November 19-25 November 19 1985—Stepin Fetchit, the first major Black movie star, dies of pneumonia in Woodlawn Hills, Calif., at the age of 83. Fetchit (real name Lincoln Penny) was harshly criticized by most major Black organizations because he made his money playing a lazy, shiftless, easily frightened Black character during the 1940s and 1950s. However, the role, which appealed to many Whites and some Blacks, made him a millionaire. GARRETT T. MORGAN, WALTER PAYTON, and JOSEPH CINQUE
Most of us will celebrate Thanksgiving Day with family and friends. So other than the food, we asked Pittsburghers what they will give thanks for this year. Here’s what you said. “I will be giving thanks that my family is healthy and able to get around. I’m also thankful to see another year, that I am graduating from high school and on my way to college.”Amanda LawsonStudentPenn Hills AMANDA LAWSON, KERWIN CUPID, MAT MATHIS
I was a participant in a workshop and I asked for a definition of self-esteem and being rich. Every person attempted to define rich as materialism, owning houses, land and other things. Not one person saw richness as family, friends and health. Only a few were able to define self-esteem. One described it as self-pride, another understanding who you are and one even said it is knowing your self-worth and never allowing anyone to define who you are or what potential you possess.

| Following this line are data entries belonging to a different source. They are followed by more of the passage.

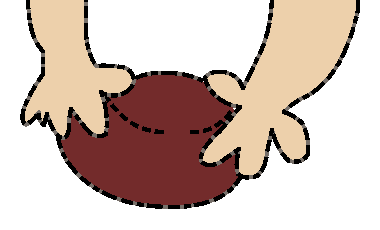
<!DOCTYPE html>
<html lang="en">
<head>
<meta charset="utf-8">
<title>Hands on a ball</title>
<style>
:root { --paper: #fff; --skin: #edd0ab; --ball: #732b2b; --ink: #000; --ink-soft: #77706a; }
html, body { margin: 0; background: var(--paper); overflow: hidden; }
svg { display: block; width: 380px; height: 230px; }
.ball { fill: var(--ball); }
.skin { fill: var(--skin); }
.outline { fill: none; stroke: var(--ink); stroke-width: 4.4; stroke-linejoin: round; stroke-dasharray: 12 4 7 3 16 5; }
.outline-soft { fill: none; stroke: var(--ink-soft); stroke-width: 4; stroke-linejoin: round; }
.seam { fill: none; stroke: var(--ink); stroke-width: 4.4; stroke-dasharray: 9 4; }
</style>
</head>
<body>
<svg viewBox="0 0 380 230" shape-rendering="crispEdges" role="img" aria-label="Two hands holding a dark red ball">
  <defs>
    <path id="ball-shape" d="M163 73C188 73 216 82 231 104C242 122 246 150 241 176C233 195 211 207 172 207C132 207 105 197 84 180C68 168 58 152 58 137C66 108 100 73 163 73Z"/>
    <path id="ball-edge" d="M136 78Q148 72 163 73Q185 72 203 81M58 137C60 153 70 168 84 180C104 197 132 207 172 207C207 207 230 196 240 178"/>
    <path id="left-hand-edge" d="M28 -3Q28 26 36 42L43 52L43 74Q31 91 24 108Q20 122 26 125Q33 121 39 112Q38 121 44 125L47 114Q54 137 63 138Q70 137 69 120L71 109Q81 123 90 133Q100 139 106 134Q109 112 101 92Q108 97 119 95Q133 91 134 80Q132 68 121 67Q108 65 96 66Q86 50 86 31L86 -3"/>
    <path id="right-hand-edge" d="M272 -3Q271 30 260 53Q252 70 243 88Q238 74 223 72Q208 71 205 78Q207 90 221 100Q230 106 240 107Q231 118 220 131Q199 150 201 161Q206 168 219 163L239 149Q235 164 238 174Q245 180 257 176Q266 168 267 152L272 130Q278 152 289 161Q303 164 308 154Q309 134 302 123Q294 115 284 112Q293 102 309 95Q328 83 340 61Q352 38 358 10L358 -3"/>
  </defs>

  <g id="ball">
    <use href="#ball-shape" class="ball"/>
    <use href="#ball-edge" class="outline-soft"/>
    <use href="#ball-edge" class="outline"/>
    <path class="seam" d="M104 94Q119 117 137 126Q149 132 164 132M190 132Q206 133 217 125Q226 119 232 110"/>
  </g>

  <g id="left-hand">
    <use href="#left-hand-edge" class="skin"/>
    <use href="#left-hand-edge" class="outline-soft"/>
    <use href="#left-hand-edge" class="outline"/>
  </g>

  <g id="right-hand">
    <use href="#right-hand-edge" class="skin"/>
    <use href="#right-hand-edge" class="outline-soft"/>
    <use href="#right-hand-edge" class="outline"/>
  </g>
</svg>
</body>
</html>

(REAL TIMES MEDIA)—Several weeks ago a group of friends and I drove two hours just to see a movie. We joined a surprisingly multi-cultural crowd to see the premiere of the movie “Black Dynamite” a hilarious spoof of blaxploitation films of the 1970s. I will admit upfront that I’m no expert on the blaxploitation film era. Outside of reading Martha Southgate’s “Third Girl from the Left” and seeing Mario Van Peeble’s “Badass,” I can’t give you an intimate break-down of the social, sexual and political implications of the films at the time. I’ve never even gotten through all of the original “Shaft,” I thought it was boring. Despite this lack of in-depth knowledge I actually just enjoyed a Black movie, something that I think the large Black community forgets how to do every once in awhile.
(NNPA)—Although a House of Representatives ethics committee is known to be looking into the activities of at least 19 members of Congress, the only full-scale investigations under way are against seven Black lawmakers. African-Americans make up 15 percent of Congress but 100 percent of those subjected to a full-scale investigation, raising questions about a double-standard.